The Treasury wants to force the highest paid staff at 15 of the UK's largest banks to publicly disclose their pay.
In a consultation on pay transparency in banking launched today, the Treasury suggested the eight highest-paid non-board executives at each large bank should disclose their remuneration deals.
The rules would cover 15 banks including the UK's largest and the UK operations of large foreign banks.
Today's proposal is part of Project Merlin, the government's accord with the banking sector.
In February 2011, when launching Project Merlin, the government pledged to extend the disclosure of remuneration amongst top bankers.
Earlier this year, four major UK banks agreed to publish the pay of its five highest-earning non-board executives.
Mark Hoban, financial secretary to the Treasury, said: "The banking system cannot reward employees for short-term performance while leaving investors exposed to long-term risk.
"We want shareholders to hold banks to account for their bonus structure, which is why we're taking action to make top-level pay more transparent.
"We want the most transparency for those with the greatest responsibility."
Yesterday the Bank of England announced it may change the way it measures bankers' bonuses making it more difficult for bankers to justify multi-million pound rewards.
Consistency and compliance vs. slower reaction time

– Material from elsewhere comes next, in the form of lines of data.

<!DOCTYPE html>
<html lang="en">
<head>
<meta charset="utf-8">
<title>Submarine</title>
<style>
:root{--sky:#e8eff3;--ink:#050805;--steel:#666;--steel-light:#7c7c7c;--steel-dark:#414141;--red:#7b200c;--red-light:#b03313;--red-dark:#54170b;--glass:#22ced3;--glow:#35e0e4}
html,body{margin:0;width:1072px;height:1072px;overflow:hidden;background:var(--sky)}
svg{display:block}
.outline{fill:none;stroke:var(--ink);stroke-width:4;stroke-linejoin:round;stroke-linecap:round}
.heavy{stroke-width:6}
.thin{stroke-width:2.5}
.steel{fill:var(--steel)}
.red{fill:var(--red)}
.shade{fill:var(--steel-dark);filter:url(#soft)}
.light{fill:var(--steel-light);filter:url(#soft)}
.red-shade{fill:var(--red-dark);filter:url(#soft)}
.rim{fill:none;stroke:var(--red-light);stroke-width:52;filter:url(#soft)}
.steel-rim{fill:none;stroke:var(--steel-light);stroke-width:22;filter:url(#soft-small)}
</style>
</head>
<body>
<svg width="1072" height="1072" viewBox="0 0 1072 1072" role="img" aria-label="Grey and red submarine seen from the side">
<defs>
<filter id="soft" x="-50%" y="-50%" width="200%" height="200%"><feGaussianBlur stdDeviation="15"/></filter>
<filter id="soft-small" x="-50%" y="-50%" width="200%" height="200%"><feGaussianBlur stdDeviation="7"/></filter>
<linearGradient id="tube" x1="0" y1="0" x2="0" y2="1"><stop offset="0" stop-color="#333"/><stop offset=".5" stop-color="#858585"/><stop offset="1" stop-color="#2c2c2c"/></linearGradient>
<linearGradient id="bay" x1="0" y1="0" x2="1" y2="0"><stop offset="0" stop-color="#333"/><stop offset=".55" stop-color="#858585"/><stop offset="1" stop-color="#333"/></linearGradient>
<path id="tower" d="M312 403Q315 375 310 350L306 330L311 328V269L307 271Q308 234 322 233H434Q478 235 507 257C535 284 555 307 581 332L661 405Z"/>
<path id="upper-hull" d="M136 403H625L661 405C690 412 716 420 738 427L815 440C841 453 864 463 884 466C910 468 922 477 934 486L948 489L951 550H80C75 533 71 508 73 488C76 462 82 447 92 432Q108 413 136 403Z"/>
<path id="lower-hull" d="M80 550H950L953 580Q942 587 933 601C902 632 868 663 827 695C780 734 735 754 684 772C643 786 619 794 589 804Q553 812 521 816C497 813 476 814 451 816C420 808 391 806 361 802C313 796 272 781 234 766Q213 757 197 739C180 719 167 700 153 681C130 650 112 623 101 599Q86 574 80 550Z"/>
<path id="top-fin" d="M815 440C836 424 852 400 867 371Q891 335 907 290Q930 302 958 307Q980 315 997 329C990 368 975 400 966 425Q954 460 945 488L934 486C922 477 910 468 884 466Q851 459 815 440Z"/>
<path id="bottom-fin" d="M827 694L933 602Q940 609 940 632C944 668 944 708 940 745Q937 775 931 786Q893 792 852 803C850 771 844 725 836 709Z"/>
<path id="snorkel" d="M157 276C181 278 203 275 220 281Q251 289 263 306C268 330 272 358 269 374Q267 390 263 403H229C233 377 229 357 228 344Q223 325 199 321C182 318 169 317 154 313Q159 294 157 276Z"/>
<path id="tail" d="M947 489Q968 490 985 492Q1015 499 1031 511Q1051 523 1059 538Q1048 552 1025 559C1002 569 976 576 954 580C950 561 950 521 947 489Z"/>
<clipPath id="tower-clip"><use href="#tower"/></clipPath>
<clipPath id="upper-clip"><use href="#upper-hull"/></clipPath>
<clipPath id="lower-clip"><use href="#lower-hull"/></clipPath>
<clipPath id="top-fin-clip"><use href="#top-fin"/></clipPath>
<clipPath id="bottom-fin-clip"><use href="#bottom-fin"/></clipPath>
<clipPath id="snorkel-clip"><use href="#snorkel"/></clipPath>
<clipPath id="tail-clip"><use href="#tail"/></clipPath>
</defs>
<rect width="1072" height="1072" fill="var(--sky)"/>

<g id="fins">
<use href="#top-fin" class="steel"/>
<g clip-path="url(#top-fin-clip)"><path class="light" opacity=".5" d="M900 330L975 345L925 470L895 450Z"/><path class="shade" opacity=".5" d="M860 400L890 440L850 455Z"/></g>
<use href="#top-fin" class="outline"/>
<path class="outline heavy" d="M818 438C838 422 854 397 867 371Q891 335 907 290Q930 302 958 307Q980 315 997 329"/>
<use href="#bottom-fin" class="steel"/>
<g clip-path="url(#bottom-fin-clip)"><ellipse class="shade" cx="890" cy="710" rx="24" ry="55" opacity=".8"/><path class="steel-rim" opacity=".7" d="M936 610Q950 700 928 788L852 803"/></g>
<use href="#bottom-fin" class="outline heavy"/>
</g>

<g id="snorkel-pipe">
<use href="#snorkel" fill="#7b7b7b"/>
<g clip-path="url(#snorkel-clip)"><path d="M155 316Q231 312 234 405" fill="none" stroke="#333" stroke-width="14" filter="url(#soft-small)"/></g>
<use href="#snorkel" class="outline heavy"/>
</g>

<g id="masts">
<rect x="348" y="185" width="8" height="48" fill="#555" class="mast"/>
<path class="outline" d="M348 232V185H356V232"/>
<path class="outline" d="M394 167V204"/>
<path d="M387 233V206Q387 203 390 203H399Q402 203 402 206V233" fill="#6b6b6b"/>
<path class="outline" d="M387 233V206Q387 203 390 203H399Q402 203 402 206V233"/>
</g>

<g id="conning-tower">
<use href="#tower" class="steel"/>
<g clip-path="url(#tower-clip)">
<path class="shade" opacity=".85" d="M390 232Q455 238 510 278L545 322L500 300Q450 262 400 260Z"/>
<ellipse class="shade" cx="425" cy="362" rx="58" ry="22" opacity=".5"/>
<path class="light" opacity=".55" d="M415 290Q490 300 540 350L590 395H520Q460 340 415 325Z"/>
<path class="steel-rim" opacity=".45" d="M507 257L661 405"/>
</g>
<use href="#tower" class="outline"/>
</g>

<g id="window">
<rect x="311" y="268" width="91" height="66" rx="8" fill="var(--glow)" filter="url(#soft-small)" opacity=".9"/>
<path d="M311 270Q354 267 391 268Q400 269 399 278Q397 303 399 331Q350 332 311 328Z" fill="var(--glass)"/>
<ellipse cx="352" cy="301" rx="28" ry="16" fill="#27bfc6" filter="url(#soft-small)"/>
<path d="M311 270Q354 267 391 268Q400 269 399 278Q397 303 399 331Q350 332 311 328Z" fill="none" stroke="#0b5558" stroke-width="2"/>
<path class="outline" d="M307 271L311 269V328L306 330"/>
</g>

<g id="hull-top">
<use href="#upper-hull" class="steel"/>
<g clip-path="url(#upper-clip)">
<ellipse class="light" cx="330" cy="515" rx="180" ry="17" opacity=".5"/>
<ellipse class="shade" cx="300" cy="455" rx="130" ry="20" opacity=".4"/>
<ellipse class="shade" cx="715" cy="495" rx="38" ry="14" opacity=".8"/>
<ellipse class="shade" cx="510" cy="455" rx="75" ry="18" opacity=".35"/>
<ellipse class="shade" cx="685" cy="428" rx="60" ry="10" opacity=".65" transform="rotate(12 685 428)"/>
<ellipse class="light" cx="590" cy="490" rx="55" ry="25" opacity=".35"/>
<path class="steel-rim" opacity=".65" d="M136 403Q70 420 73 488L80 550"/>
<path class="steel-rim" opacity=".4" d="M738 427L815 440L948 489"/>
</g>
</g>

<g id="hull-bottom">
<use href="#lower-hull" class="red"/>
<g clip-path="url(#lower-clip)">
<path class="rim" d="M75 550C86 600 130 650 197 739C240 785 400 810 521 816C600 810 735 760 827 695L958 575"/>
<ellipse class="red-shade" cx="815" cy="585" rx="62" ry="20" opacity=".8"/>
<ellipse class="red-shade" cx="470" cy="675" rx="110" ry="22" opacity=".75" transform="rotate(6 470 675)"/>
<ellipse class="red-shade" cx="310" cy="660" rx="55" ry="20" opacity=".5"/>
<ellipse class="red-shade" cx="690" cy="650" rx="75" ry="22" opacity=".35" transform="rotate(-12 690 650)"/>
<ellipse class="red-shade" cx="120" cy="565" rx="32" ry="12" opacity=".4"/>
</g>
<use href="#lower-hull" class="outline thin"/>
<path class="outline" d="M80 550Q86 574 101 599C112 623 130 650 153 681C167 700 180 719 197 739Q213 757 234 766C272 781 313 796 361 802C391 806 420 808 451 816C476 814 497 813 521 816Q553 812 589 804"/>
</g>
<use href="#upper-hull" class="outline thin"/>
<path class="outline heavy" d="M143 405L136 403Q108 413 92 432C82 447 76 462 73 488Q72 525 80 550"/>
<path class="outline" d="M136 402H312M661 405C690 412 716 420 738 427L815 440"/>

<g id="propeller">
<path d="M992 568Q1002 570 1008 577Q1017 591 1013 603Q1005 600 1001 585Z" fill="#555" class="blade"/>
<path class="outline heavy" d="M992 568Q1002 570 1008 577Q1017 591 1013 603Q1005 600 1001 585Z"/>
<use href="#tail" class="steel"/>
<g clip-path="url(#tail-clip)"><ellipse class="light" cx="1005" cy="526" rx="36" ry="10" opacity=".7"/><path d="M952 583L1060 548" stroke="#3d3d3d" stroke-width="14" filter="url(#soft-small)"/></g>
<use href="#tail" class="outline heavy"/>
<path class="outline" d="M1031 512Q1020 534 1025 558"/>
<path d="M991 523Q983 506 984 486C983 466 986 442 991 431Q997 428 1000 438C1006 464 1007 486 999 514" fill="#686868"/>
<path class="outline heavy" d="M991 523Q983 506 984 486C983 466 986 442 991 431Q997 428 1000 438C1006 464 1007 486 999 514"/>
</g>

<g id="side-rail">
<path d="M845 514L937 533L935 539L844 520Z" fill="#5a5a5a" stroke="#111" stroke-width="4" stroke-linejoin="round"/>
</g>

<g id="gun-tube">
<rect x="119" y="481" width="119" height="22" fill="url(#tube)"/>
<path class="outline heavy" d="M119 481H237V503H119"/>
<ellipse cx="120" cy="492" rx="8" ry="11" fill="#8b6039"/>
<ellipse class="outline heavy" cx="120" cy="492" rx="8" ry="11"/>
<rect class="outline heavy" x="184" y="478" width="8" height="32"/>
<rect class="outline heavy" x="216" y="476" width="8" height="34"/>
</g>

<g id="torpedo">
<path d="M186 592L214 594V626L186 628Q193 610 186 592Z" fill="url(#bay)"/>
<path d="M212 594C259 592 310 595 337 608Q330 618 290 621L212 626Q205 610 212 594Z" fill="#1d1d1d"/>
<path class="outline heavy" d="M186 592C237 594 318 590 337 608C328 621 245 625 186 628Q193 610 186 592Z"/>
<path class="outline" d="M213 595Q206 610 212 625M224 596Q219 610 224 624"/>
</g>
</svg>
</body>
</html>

Search for replacement to begin imminently
60+ £300bn ISA savings
Has technology moved on?
Total funds on list rise from 26 to 58